Written by guest blogger Denise Deby, who writes on local and global social and environmental issues, and likes stories with happy endings.
A “good news” story waiting to happen: that’s Ottawa’s South March Highlands.
If you’ve been following what’s going on there, or read previous posts on it, then you’ll know that it’s an ecologically and geologically unique area in west Ottawa that’s under threat from residential and road development.
Almost everyone acknowledges its environmental and economic value as a natural area. This includes the city, the province, independent environmental experts, national organisations like the Sierra Club of Canada and the David Suzuki Foundation, and the thousands of people who support the Coalition to Protect the South March Highlands and the Beaver Pond Facebook Group. But the South March Highlands isn’t out of the woods yet, if you’ll forgive the pun.
The area has already lost 11 species at risk as a result of the last 30 years of urban development. The fate of the remaining known 19 species at risk (and 18 more that are one level away from being classified as species at risk) may well be decided in the next few weeks.
There’s cause to hope that their story might be a happy one:
- Community support for the area has grown from a few concerned residents to a broad Coalition and organisation, South March Highlands-Carp River Conservation Inc., that has tons of vision, energy and expertise;
- In October, Kanata North Councillor Marianne Wilkinson brought a motion to City Council that Council unanimously approved, directing city staff to prepare a strategy to obtain 30 hectares of land north of the Beaver Pond (owned by KNL Developments) by land swap or purchase;
- At the request of Council, KNL has agreed not to cut down any trees in the 30 hectares until Council decides about acquiring the land;
- Many creative ideas have emerged about how to save the entire area, including community management, and incorporating it into the National Capital Commission’s Greenbelt review;
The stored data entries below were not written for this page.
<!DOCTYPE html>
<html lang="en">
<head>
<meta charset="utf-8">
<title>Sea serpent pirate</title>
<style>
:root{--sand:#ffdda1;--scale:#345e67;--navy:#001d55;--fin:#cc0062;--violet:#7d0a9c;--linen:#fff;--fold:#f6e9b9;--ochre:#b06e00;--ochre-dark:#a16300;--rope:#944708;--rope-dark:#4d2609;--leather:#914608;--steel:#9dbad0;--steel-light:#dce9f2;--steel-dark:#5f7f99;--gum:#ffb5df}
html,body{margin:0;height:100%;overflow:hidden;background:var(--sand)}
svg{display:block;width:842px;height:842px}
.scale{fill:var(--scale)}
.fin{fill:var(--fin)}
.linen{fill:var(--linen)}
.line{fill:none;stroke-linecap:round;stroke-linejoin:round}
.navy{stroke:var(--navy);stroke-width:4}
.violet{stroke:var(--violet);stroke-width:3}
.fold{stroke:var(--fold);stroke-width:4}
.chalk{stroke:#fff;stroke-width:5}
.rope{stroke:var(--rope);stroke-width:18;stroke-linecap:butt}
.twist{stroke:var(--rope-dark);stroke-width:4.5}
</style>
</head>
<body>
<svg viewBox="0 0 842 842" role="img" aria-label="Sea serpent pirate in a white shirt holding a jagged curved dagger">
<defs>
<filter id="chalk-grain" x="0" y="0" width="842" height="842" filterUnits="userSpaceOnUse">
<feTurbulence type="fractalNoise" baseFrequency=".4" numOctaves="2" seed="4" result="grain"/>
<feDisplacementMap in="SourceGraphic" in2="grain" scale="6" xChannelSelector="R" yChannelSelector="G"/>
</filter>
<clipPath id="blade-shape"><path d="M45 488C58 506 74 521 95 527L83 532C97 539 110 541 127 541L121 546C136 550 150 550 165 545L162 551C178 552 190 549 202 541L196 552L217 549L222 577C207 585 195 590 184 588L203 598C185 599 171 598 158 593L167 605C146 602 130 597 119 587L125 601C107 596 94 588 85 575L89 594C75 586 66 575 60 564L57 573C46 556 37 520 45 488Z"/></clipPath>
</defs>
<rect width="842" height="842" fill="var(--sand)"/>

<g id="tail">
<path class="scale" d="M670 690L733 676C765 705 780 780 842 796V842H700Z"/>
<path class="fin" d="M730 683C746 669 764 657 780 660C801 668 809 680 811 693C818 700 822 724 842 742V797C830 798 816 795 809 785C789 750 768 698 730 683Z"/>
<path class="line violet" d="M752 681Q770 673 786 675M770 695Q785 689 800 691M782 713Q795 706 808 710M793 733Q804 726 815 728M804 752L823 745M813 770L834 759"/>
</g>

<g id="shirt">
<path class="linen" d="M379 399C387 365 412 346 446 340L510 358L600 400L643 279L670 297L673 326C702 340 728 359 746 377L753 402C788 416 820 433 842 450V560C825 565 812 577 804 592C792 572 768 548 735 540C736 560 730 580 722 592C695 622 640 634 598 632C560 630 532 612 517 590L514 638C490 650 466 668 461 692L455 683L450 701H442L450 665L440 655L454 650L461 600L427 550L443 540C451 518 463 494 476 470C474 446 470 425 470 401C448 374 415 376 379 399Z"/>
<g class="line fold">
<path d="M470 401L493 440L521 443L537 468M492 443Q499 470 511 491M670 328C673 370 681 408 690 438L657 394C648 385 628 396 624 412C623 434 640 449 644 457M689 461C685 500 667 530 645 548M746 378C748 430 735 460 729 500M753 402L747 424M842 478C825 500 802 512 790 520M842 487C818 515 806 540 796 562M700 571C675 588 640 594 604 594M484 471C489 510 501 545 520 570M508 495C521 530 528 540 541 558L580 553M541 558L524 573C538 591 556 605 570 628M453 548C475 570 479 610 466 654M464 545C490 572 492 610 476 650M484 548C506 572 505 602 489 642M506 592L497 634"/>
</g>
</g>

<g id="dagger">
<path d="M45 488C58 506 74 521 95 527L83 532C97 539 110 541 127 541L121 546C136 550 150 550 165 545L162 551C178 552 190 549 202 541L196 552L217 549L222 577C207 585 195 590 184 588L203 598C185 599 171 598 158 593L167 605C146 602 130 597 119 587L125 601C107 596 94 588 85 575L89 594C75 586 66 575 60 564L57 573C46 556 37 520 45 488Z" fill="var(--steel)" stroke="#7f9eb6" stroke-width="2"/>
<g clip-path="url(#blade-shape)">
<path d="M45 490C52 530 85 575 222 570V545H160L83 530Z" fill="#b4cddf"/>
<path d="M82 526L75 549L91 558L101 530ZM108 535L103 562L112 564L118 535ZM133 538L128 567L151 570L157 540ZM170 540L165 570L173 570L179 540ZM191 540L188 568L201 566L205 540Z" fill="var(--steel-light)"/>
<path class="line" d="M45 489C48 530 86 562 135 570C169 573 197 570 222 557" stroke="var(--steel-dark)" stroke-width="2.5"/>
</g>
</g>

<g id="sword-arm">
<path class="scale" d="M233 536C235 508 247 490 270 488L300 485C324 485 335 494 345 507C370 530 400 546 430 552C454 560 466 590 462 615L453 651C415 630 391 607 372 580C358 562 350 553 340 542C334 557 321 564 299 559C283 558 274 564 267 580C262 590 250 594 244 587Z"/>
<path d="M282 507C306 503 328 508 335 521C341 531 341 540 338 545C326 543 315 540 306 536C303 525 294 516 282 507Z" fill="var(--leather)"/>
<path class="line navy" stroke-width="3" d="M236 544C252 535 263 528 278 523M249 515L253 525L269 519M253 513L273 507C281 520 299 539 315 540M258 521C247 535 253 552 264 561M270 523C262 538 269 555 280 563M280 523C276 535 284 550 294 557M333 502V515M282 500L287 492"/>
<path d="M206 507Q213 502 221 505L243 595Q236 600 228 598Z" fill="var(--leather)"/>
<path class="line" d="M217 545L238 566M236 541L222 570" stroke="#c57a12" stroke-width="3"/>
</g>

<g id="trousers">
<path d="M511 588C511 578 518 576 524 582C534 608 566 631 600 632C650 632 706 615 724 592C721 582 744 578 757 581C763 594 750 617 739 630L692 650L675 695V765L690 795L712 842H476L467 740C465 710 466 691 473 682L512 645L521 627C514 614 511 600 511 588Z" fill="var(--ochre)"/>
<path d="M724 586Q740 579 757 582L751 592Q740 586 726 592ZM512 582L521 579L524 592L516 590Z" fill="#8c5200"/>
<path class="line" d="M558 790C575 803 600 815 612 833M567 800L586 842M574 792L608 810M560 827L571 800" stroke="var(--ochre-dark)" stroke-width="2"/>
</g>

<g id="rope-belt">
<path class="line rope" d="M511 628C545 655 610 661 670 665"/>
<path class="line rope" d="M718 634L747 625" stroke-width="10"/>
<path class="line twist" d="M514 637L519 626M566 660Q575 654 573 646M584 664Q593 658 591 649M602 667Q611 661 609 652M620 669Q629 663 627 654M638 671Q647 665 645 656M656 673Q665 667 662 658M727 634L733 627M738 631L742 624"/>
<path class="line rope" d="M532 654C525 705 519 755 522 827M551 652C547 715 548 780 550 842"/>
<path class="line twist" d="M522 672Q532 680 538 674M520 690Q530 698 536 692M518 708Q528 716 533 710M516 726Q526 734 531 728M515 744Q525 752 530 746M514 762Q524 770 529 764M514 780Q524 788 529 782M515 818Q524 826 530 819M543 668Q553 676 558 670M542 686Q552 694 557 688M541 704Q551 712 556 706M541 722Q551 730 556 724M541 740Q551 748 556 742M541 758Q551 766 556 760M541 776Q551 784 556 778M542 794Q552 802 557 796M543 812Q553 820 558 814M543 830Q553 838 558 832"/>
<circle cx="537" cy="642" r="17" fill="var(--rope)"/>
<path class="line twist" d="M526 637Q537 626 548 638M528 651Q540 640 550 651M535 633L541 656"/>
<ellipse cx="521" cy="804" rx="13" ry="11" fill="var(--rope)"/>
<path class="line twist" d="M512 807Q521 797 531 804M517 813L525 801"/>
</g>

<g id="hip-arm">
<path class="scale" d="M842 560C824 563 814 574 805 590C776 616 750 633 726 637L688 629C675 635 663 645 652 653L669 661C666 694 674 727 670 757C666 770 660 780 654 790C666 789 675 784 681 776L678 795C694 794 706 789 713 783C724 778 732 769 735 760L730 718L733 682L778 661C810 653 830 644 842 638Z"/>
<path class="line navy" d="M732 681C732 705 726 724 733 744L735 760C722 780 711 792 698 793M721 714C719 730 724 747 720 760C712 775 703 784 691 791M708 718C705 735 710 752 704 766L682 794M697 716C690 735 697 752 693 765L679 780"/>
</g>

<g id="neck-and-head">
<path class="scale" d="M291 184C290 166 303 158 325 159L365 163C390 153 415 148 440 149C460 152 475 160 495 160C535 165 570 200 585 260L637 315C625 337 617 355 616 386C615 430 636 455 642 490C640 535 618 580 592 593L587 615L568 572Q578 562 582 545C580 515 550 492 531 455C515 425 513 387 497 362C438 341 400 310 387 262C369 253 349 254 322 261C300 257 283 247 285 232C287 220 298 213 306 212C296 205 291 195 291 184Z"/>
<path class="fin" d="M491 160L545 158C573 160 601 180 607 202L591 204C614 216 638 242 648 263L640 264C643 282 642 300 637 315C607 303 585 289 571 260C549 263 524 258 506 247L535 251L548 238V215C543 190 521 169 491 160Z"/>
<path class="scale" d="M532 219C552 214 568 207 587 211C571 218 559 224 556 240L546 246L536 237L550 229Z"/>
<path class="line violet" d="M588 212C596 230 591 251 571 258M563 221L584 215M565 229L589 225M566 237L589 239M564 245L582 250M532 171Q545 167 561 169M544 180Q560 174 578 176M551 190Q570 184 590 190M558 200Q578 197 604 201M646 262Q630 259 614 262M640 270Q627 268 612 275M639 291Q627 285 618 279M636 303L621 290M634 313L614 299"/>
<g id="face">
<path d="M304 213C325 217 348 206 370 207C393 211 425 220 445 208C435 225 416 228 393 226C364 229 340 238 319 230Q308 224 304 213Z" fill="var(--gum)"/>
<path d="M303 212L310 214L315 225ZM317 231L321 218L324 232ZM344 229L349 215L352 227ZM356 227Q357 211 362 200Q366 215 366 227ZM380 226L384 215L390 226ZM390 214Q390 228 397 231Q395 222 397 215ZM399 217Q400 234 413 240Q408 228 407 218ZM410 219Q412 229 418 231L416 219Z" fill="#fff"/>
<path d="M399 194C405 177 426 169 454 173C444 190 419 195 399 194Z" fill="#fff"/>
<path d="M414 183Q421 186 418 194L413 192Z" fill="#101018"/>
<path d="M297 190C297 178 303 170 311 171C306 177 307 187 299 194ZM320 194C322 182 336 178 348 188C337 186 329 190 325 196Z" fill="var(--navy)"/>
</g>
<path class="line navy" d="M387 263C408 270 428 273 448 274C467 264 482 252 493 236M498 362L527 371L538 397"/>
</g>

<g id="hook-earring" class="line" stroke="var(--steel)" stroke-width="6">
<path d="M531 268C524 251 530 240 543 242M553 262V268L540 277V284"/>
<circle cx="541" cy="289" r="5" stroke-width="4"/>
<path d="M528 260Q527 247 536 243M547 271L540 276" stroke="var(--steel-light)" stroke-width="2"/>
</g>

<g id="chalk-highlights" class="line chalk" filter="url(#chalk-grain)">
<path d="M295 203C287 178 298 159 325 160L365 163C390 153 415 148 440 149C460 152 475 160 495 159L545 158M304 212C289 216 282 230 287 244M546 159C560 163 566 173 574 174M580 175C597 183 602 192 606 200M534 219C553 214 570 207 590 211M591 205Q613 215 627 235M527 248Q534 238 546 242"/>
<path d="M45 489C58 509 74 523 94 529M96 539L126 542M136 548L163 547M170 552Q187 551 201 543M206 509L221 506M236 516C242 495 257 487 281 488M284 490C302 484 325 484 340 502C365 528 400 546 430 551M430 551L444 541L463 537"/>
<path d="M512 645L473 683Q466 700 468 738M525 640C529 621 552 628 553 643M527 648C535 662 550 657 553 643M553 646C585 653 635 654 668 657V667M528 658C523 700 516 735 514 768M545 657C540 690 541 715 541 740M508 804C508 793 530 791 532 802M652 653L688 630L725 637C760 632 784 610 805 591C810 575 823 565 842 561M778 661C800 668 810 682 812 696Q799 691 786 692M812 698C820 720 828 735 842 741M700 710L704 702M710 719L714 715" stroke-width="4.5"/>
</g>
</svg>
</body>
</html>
- The Coalition to Protect the South March Highlands has prepared a Stewardship Plan for the Beaver Pond area (see the Ottawa’s Great Forest website), which they’re asking individuals and groups to sign on to before City Council’s November meeting. The Plan is a framework for obtaining support and financing from community groups, corporations, funding agencies and individuals for managing the area and for promoting ecotourism, education, recreation and conservation there.
So what’s next? City Council deferred a decision about acquiring the land until its next meeting on November 19, but it’s not clear what the outgoing Council will be able to authorise, or how the new Council coming in December will view the matter.
Let’s hope they see this for the opportunity that it is: for Ottawa to preserve and promote this amazing natural area. It’s a chance for the outgoing Councillors, the new Council, and the developers to be heroes in our story.
As one Coalition member, Paul Renaud, told me, “It’s never too late to do the right thing.”
You can help by contacting your current Councillor before November 19 to voice your support for “Ottawa’s Great Forest.”